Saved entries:
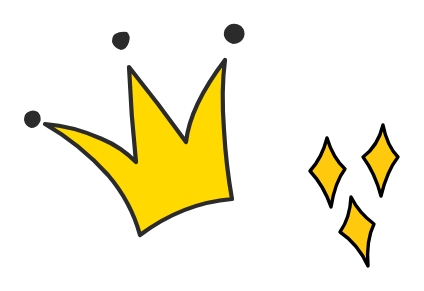
<!DOCTYPE html>
<html lang="en">
<head>
<meta charset="utf-8">
<title>Crown and sparkles</title>
<style>
:root {
  --paper: #ffffff;
  --gold: #ffd900;
  --spark: #ffc90e;
  --ink: #2b2b2b;
  --black: #000000;
}
html, body { margin: 0; background: var(--paper); overflow: hidden; }
.artwork { display: block; width: 424px; height: 291px; }
.crown { fill: var(--gold); stroke: var(--ink); stroke-width: 4.2; stroke-linejoin: round; }
.jewels { fill: var(--ink); }
.sparkles { fill: var(--spark); stroke: var(--black); stroke-width: 3.4; stroke-linejoin: round; }
</style>
</head>
<body>
<svg class="artwork" viewBox="0 0 424 291" role="img" aria-label="Hand-drawn gold crown with three sparkles">
  <path class="crown" d="M45 124Q73 126 102 139Q121 147 136 162Q131 115 129 67Q158 103 186 142Q190 106 225 60Q221 90 224 130Q226 165 232 199Q183 203 140 235Q131 202 108 175Q80 144 45 124Z"/>
  <g class="jewels">
    <path d="M28 112Q33 109 38 112Q42 117 40 122Q37 128 31 128Q25 126 24 120Q24 114 28 112Z"/>
    <path d="M115 34Q120 31 127 32Q131 36 129 42Q127 49 121 50Q114 48 112 42Q112 36 115 34Z"/>
    <path d="M229 25Q235 22 241 26Q246 31 244 37Q241 44 233 44Q226 42 224 36Q223 29 229 25Z"/>
  </g>
  <g class="sparkles">
    <path d="M327 138Q333 158 345 169Q335 182 331 207Q324 186 310 171Q322 158 327 138Z"/>
    <path d="M383 125Q387 146 398 157Q387 171 381 196Q375 173 363 157Q378 146 383 125Z"/>
    <path d="M351 197Q359 213 374 224Q366 240 368 266Q358 244 340 232Q350 218 351 197Z"/>
  </g>
</svg>
</body>
</html>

Problem requirements:
Check every line above for the word "sparkles" and copy those that have it.

Answer space:
<title>Crown and sparkles</title>
.sparkles { fill: var(--spark); stroke: var(--black); stroke-width: 3.4; stroke-linejoin: round; }
<svg class="artwork" viewBox="0 0 424 291" role="img" aria-label="Hand-drawn gold crown with three sparkles">
  <g class="sparkles">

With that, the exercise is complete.